Roski Talks: Martin O'Brien
Tues., Nov. 8, 7pm
Roski Graduate Building
Los Angeles Arts District
Roski Talks are free and open to the public
Reservations requested here.
1262 Palmetto Street, Los Angeles CA 90013
ABOUT THE ARTIST
Martin O’Brien is an artist, scholar, teacher, and zombie. He is one of the UK’s best known performance artists and has recently won the Philip Leverhulme Prize 2021 for Visual and Performing Arts. His work has been written about in books and articles, including Survival of the Sickest: The Art of Martin O'Brien (LADA, 2018), and his work has been featured on BBC radio and Sky Arts television. He has performed throughout the UK, Europe, US, and Canada. He is best known for his long durational solo performances and his collaborations with legendary LA artist Sheree Rose. His most recent works have been at the ICA and Tate Britain (both London). He is Senior Lecturer in Live Art at Queen Mary University London. In 2023 he will spend the year as writer-artist in residence at Whitechapel Gallery (London).
ABOUT THE TALK
Deathly Durations: Illness, Temporality and Queer Death
The coffin is sealed shut; the faint sound of coughing can be heard from inside, ringing out through the night. In another place, a group are meeting. The Last Breath Society gather to breathe together, to mourn their own life and rehearse for the inevitable.

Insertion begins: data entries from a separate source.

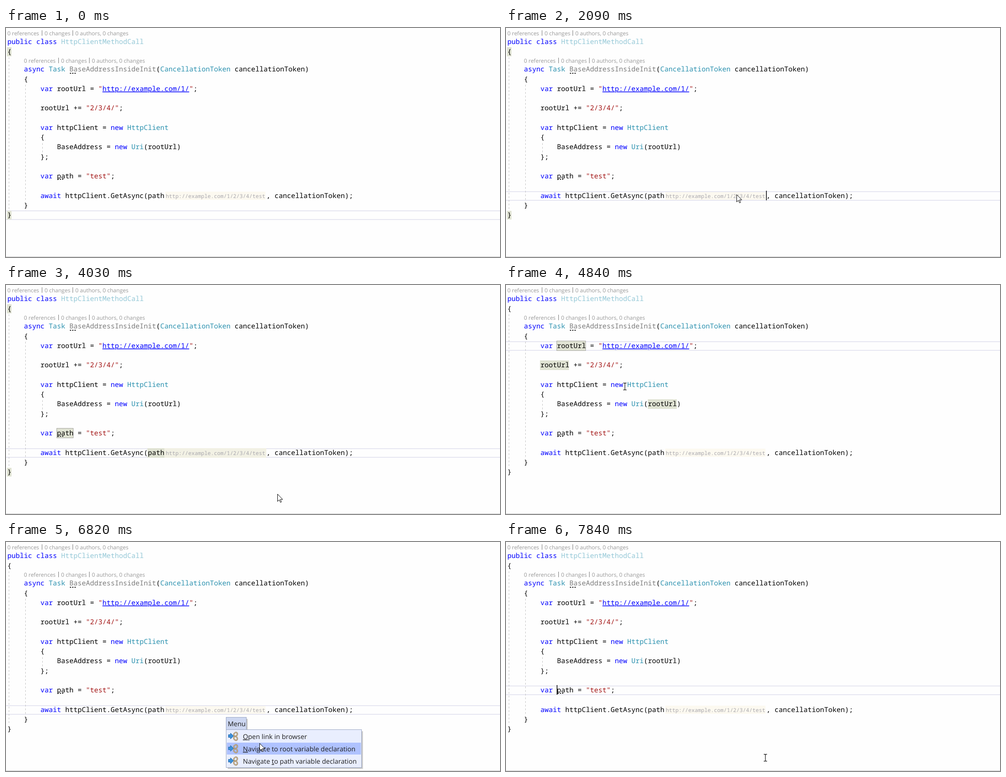
Animation, 1076 px wide and 501 px high, one loop 8 s. Source, as an HTML page:

```html
<!DOCTYPE html>
<html lang="en">
<head>
<meta charset="utf-8">
<title>Code editor link menu</title>
<style>
html, body { margin: 0; width: 100%; height: 100%; overflow: hidden; background: #fefefe; }
svg { display: block; width: 1076px; height: 501px; }
text { white-space: pre; text-rendering: geometricPrecision; }
.code { font: 15px "Noto Sans Mono", "DejaVu Sans Mono", monospace; fill: #000; }
.lens { font: 12px "Open Sans", "Noto Sans", sans-serif; fill: #999; }
.hint { font: 11.67px "Noto Sans Mono", "DejaVu Sans Mono", monospace; fill: #a9a8ae; }
.menu { font: 14.46px "Open Sans", "Noto Sans", sans-serif; fill: #1e1e1e; }
.key { fill: #00f; }
.type { fill: #2b91af; }
.faded { fill: #95c8d7; }
.unused { fill: #7c7c7c; }
.str { fill: #a31515; }
.url { fill: #00f; text-decoration: underline; }
.access { text-decoration: underline; }
.mark { fill: #e0e3d3; }
.boxed { stroke: #a5a5a0; }
</style>
</head>
<body>
<svg id="stage" viewBox="0 0 1076 501"></svg>
<script>
const LOOP = 8000;
const stage = document.getElementById('stage');

function add(parent, tag, attrs = {}, content) {
  const node = document.createElementNS('http://www.w3.org/2000/svg', tag);
  for (const name in attrs) node.setAttribute(name, attrs[name]);
  if (content !== undefined) node.textContent = content;
  parent.append(node);
  return node;
}
const group = (parent = stage) => add(parent, 'g');
const rect = (parent, x, y, width, height, attrs) =>
  add(parent, 'rect', { x, y, width, height, ...attrs });
const show = (node, visible) => node.setAttribute('display', visible ? 'inline' : 'none');
const move = (node, x, y) => node.setAttribute('transform', `translate(${x} ${y})`);

// Tokens are plain strings or [class, text] pairs.
function line(parent, style, x, y, ...tokens) {
  const text = add(parent, 'text', { class: style, x, y });
  for (const token of tokens) {
    const [cls, value] = Array.isArray(token) ? token : ['', token];
    add(text, 'tspan', { class: cls }, value);
  }
}
const code = (x, y, ...tokens) => line(stage, 'code', x, y, ...tokens);
const key = text => ['key', text];
const type = text => ['type', text];
const str = text => ['str', text];

function mark(parent, x, y, width, height, boxed) {
  rect(parent, x, y, width, height, { class: boxed ? 'mark boxed' : 'mark' });
}

// Layers below the code
rect(stage, 347, 358, 218, 18, { fill: '#fcf9f0' });
const currentLine = rect(stage, -4, 0, 1084, 19, { fill: 'none', stroke: '#e6e6f1', 'stroke-width': 2 });

const braceMarks = group();
mark(braceMarks, 2, 42, 10, 20);
mark(braceMarks, 2, 400, 10, 19);

const pathMarks = group();
mark(pathMarks, 110.5, 313.5, 36, 21, true);
mark(pathMarks, 308, 357, 37, 21);
rect(pathMarks, 345, 357, 222, 21, { fill: '#f2f1e4' });

const rootMarks = group();
mark(rootMarks, 110.5, 122.5, 63, 21, true);
mark(rootMarks, 74, 165, 63, 21);
mark(rootMarks, 309, 250, 63, 21);

// Indent guides and suggestion dots
const guide = (x, from, to) => add(stage, 'path', {
  d: `M${x + .5} ${from}V${to}`, stroke: '#c4c4c4', 'stroke-dasharray': '4 4'
});
guide(6, 64, 400);
guide(42, 124, 380);
guide(79, 252, 274);
const dots = (x, y) => add(stage, 'path', {
  d: `M${x} ${y}h14`, stroke: '#333', 'stroke-width': 2, 'stroke-dasharray': '3 2'
});
dots(139, 99);
dots(112, 331);

function lens(x, y) {
  line(stage, 'lens', x, y, '0 references');
  line(stage, 'lens', x + 81, y, '0 changes');
  line(stage, 'lens', x + 148, y, '0 authors, 0 changes');
  for (const dx of [75, 142]) rect(stage, x + dx, y - 11, 1, 12, { fill: '#777' });
}
lens(3, 16);
lens(39, 76);

code(3, 35, key('public class '), ['faded', 'HttpClientMethodCall']);
code(3, 57, '{');
code(39, 95, key('async '), type('Task '), ['unused', 'BaseAddressInsideInit'], '(',
  type('CancellationToken'), ' cancellationToken)');
code(39, 117, '{');
code(75, 138, key('var'), ' rootUrl = ', str('"'), ['url', 'http://example.com/1/'], str('"'), ';');
code(75, 180, 'rootUrl += ', str('"2/3/4/"'), ';');
code(75, 223, key('var'), ' httpClient = ', key('new '), type('HttpClient'));
code(75, 244, '{');
code(111, 265, 'BaseAddress = ', key('new '), type('Uri'), '(rootUrl)');
code(75, 287, '};');
code(75, 329, key('var'), ' path = ', str('"test"'), ';');
code(75, 372, key('await'), ' httpClient.GetAsync(path');
line(stage, 'hint', 348, 372, 'http://example.com/1/2/3/4/test');
code(567, 372, ', cancellationToken);');
code(39, 393, '}');
code(3, 414, '}');
rect(stage, 0, 500, 1076, 1, { fill: '#c8c8c8' });

const caret = rect(stage, 0, 0, 1.5, 21, { fill: '#000' });

// Popup menu, drawn from its top left corner
const menu = group();
const popup = group(menu);
for (let i = 0; i <= 3; i++) {
  rect(popup, 4, 31, 292 + i, 80 + i, { fill: '#000', opacity: .09 });
}
rect(popup, .5, 27.5, 295, 83, { fill: '#e9eefe', stroke: '#9ba7c4' });
const hover = rect(popup, 2, 0, 292, 26, { fill: '#afc2ff' });

function icon(y) {
  const g = group(popup);
  move(g, 5, y);
  add(g, 'path', { d: 'M.5 -3.5H5V-7L11.5 -.5 5 6V2.5H.5Z', fill: '#3d92dc', stroke: '#2469a8' });
  for (const [cy, angle] of [[-4, 35], [4.5, -35]]) {
    const link = { x: 12.5, y: cy - 4.5, width: 7, height: 9, rx: 3.5, fill: 'none',
      transform: `rotate(${angle} 16 ${cy})` };
    add(g, 'rect', { ...link, stroke: '#77603f', 'stroke-width': 2.6 });
    add(g, 'rect', { ...link, stroke: '#dcc59c', 'stroke-width': 1.5 });
  }
}
[
  ['', 'O', 'pen link in browser'],
  ['', 'N', 'avigate to root variable declaration'],
  ['Navigate ', 't', 'o path variable declaration']
].forEach(([before, access, after], i) => {
  icon(42 + 27 * i);
  line(popup, 'menu', 37, 48 + 27 * i, before, ['access', access], after);
});
for (let i = 1; i <= 3; i++) rect(menu, 45, 4, i, 23, { fill: '#000', opacity: .09 });
rect(menu, .5, .5, 44, 27, { fill: '#cdd7f1', stroke: '#9ba7c4' });
line(menu, 'menu', 4, 20, 'Menu');

// Pointers
const arrow = add(stage, 'path', {
  d: 'M.5 .5V16.5L4.2 13 6.7 18.6 9 17.6 6.6 12.1H11.6Z', fill: '#fff', stroke: '#000'
});
const beam = add(stage, 'path', {
  d: 'M-3.5 -7.5H-1L0 -6.5 1 -7.5H3.5M0 -6.5V6.5M-3.5 7.5H-1L0 6.5 1 7.5H3.5',
  fill: 'none', stroke: '#222', 'stroke-width': 1.3
});

// Pointer stops: time, x, y
const track = [
  [590, 954, 475], [800, 794, 363], [1000, 794, 363], [1340, 640, 350], [1690, 502, 364],
  [2620, 502, 364], [2890, 593, 438], [3080, 593, 438], [3150, 593, 440], [3430, 591, 457],
  [4300, 591, 457], [4700, 330, 270], [5060, 149, 147], [5130, 149, 147],
  [5500, 380, 290], [5780, 524, 366], [5950, 467, 363],
  [6690, 467, 363], [6820, 552, 440], [7440, 565, 472]
];
function pointerAt(t) {
  const next = track.findIndex(stop => stop[0] > t);
  if (next < 1) return track.at(next < 0 ? -1 : 0).slice(1);
  const [t0, x0, y0] = track[next - 1];
  const [t1, x1, y1] = track[next];
  const k = (t - t0) / (t1 - t0);
  return [Math.round(x0 + (x1 - x0) * k), Math.round(y0 + (y1 - y0) * k)];
}

const within = (t, from, to) => t >= from && t < to;

function render(t) {
  const [x, y] = pointerAt(t);
  const atRoot = within(t, 4100, 6280);
  const atPath = t >= 7840;

  const lineTop = t < 2090 ? 400 : atRoot ? 124 : atPath ? 315 : 358;
  currentLine.setAttribute('y', lineTop);
  show(braceMarks, t < 4100);
  show(pathMarks, within(t, 2420, 4100));
  show(rootMarks, within(t, 4430, 6280));

  const blinkOn = t < 4360 || Math.floor((t - 4360) / 530) % 2 === 1;
  show(caret, within(t, 2090, 2160) || within(t, 6280, 6350) || atPath || (atRoot && blinkOn));
  move(caret, atRoot || atPath ? 110.5 : 566.5, lineTop - 2);

  const [menuX, menuY] = t > 5000 ? [479, 383] : [514, 384];
  show(menu, within(t, 2160, 4030) || within(t, 6350, 7770));
  show(popup, within(t, 2160, 3960) || within(t, 6350, 7700));
  move(menu, menuX, menuY);
  const item = Math.max(0, Math.min(2, Math.floor((y - menuY - 29) / 27)));
  hover.setAttribute('y', 29 + 27 * item);

  const overHint = within(x, 347, 566) && within(y, 358, 377);
  const isArrow = overHint || within(t, 2090, 4100) || within(t, 6280, 7840);
  show(arrow, t >= 590 && isArrow);
  show(beam, t >= 590 && !isArrow);
  move(arrow, x, y);
  move(beam, x, y);
}

const start = performance.now();
function tick() {
  render((performance.now() - start) % LOOP);
  requestAnimationFrame(tick);
}
tick();
</script>
</body>
</html>
```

This artist lecture thinks through images of death and dying in performance. O’Brien will ask what can be understood about life and its opposite by looking at works of art by people at the end of their life. The talk will engage particularly with works that resist conventional narratives of illness, by constructing difficult and political images through durational action-based performance. O’Brien will think through his own recent performance-installation at the Institute of Contemporary Arts (London) ‘The Last breath Society (Coughing Coffin)’, which explored the politics of living longer than expected in order to understand an enactment of durational thinking through death and decay.